╭─ RECORDS FOR THE TASK

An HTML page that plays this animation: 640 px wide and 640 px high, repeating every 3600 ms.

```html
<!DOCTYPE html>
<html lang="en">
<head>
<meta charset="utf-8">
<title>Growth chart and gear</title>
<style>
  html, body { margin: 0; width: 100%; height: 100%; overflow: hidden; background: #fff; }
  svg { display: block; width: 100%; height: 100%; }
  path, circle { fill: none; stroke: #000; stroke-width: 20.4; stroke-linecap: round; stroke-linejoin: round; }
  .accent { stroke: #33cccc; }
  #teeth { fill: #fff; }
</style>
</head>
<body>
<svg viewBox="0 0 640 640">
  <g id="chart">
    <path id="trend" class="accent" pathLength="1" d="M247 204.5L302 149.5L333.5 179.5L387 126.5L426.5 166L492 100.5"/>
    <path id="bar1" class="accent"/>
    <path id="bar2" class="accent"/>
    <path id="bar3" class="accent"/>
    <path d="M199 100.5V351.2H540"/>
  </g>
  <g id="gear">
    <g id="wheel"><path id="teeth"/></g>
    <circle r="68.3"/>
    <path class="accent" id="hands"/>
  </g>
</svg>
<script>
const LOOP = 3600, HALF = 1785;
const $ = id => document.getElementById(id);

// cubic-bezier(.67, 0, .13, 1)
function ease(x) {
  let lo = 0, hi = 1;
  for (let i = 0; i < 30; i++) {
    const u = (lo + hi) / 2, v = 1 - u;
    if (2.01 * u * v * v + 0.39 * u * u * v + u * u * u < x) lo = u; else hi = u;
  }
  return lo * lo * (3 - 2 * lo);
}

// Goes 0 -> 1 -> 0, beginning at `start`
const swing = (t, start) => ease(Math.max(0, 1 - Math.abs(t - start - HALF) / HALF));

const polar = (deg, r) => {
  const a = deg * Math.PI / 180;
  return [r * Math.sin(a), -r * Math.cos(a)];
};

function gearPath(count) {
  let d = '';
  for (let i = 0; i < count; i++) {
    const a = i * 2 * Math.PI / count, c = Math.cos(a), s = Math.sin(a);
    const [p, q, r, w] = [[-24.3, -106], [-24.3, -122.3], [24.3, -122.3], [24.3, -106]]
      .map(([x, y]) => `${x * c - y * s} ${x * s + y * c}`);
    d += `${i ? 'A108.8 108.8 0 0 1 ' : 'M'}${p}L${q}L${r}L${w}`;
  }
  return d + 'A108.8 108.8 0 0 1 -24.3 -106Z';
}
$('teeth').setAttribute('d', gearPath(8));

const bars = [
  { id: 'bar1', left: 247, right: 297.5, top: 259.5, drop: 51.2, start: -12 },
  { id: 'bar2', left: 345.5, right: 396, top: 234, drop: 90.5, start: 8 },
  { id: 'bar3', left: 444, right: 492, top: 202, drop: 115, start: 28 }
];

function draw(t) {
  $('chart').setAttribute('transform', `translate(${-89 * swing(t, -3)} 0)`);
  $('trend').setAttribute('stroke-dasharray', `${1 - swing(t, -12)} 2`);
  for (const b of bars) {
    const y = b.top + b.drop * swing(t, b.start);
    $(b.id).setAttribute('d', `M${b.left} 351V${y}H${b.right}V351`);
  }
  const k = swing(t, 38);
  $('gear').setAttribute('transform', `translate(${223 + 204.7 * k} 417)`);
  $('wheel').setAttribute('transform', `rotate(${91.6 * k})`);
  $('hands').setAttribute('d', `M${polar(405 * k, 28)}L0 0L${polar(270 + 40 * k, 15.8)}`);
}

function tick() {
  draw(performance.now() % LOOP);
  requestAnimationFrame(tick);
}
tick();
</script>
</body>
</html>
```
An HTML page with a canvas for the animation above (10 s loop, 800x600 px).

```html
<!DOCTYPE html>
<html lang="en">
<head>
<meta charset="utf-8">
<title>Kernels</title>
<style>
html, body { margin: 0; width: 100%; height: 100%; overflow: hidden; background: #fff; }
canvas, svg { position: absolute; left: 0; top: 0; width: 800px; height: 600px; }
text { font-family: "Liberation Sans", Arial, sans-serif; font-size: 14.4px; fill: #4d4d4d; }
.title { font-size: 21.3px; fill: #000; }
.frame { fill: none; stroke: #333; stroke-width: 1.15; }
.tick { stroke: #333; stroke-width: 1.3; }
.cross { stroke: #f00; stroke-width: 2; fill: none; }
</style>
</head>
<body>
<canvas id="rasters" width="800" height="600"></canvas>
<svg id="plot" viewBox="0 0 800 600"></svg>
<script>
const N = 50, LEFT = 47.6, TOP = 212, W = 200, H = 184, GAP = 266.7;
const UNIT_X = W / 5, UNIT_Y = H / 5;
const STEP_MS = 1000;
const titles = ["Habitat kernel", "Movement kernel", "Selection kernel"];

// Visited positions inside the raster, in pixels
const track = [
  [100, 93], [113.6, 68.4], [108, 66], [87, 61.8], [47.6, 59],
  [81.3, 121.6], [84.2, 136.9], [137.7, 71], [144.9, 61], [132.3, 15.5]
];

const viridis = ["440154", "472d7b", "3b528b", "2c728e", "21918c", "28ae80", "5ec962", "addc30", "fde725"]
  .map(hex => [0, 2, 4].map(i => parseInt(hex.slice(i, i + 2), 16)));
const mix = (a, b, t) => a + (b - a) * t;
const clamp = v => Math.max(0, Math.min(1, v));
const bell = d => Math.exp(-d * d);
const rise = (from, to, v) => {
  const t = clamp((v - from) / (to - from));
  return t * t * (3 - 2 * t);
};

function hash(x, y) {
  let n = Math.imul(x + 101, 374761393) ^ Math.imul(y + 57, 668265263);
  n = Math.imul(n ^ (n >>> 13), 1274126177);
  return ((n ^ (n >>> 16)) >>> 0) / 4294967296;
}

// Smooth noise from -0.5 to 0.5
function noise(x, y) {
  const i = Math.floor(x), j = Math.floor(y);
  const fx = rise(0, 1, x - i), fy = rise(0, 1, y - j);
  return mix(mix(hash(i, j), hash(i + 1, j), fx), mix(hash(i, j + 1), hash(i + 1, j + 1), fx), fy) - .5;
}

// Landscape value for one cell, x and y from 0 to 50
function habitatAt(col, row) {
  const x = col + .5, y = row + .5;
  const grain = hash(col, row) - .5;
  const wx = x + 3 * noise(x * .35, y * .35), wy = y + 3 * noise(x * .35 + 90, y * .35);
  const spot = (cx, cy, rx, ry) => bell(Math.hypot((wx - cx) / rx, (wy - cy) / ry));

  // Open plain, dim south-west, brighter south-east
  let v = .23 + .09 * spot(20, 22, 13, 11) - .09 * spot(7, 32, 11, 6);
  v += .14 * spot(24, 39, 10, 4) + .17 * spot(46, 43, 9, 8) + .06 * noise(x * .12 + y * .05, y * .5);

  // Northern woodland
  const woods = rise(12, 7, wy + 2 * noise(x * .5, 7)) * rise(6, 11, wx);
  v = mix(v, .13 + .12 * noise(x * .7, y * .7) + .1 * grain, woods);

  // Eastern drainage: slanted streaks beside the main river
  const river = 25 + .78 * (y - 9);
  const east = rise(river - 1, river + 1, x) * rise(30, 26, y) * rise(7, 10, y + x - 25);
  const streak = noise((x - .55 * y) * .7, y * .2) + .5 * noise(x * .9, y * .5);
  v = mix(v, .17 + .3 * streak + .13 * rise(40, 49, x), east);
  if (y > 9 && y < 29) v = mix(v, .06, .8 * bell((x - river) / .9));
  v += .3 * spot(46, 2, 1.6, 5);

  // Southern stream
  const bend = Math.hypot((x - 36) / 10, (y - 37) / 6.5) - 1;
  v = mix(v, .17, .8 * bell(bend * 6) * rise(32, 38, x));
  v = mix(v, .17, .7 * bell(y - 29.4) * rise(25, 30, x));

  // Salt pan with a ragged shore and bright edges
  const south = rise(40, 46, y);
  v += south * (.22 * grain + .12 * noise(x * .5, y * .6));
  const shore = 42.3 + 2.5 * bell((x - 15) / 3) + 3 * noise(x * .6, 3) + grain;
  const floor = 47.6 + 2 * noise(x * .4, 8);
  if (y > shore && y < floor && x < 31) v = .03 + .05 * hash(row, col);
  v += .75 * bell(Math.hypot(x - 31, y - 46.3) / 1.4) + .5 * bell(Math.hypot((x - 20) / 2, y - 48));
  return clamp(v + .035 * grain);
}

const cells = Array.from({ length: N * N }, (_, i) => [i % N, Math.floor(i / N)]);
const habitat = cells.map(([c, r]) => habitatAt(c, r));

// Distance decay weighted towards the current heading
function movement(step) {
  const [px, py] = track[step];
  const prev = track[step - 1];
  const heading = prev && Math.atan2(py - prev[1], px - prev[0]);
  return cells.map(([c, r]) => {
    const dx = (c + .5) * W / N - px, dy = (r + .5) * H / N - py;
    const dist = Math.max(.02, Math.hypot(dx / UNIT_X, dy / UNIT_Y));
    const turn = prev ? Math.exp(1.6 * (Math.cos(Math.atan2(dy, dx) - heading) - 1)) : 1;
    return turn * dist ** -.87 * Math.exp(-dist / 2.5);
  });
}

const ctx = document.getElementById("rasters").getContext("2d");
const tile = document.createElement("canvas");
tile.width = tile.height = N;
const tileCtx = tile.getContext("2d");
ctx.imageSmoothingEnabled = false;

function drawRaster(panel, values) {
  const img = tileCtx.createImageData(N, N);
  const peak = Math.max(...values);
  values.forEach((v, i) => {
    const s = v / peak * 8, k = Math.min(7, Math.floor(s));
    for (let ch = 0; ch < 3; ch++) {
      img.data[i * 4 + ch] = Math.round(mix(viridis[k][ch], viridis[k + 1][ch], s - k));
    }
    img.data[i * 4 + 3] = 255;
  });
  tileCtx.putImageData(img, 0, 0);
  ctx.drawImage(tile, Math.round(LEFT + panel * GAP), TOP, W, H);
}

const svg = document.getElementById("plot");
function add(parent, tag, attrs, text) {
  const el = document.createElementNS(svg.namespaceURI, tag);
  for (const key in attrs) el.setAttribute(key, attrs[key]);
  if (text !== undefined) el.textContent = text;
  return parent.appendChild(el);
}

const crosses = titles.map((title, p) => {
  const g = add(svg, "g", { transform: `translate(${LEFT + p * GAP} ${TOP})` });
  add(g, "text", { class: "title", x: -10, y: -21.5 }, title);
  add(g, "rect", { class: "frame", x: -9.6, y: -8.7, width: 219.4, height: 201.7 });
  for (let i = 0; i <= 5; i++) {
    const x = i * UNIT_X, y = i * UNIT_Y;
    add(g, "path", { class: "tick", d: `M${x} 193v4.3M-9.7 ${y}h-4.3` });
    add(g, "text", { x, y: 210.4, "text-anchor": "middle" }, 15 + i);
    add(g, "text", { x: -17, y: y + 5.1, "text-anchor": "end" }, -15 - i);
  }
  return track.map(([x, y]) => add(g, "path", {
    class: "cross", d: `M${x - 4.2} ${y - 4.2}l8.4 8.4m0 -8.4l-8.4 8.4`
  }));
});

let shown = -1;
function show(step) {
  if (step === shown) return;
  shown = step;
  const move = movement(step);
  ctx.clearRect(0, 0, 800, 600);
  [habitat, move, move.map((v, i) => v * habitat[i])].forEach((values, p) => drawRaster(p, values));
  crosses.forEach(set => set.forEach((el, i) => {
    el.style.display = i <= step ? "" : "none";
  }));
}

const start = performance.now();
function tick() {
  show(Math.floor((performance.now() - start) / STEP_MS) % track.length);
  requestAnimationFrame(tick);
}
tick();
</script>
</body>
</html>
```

╰─

BRIEF – From the listing above, copy every line where the string "transform" is found.

EXERCISE RESPONSE –
  $('chart').setAttribute('transform', `translate(${-89 * swing(t, -3)} 0)`);
  $('gear').setAttribute('transform', `translate(${223 + 204.7 * k} 417)`);
  $('wheel').setAttribute('transform', `rotate(${91.6 * k})`);
  const g = add(svg, "g", { transform: `translate(${LEFT + p * GAP} ${TOP})` });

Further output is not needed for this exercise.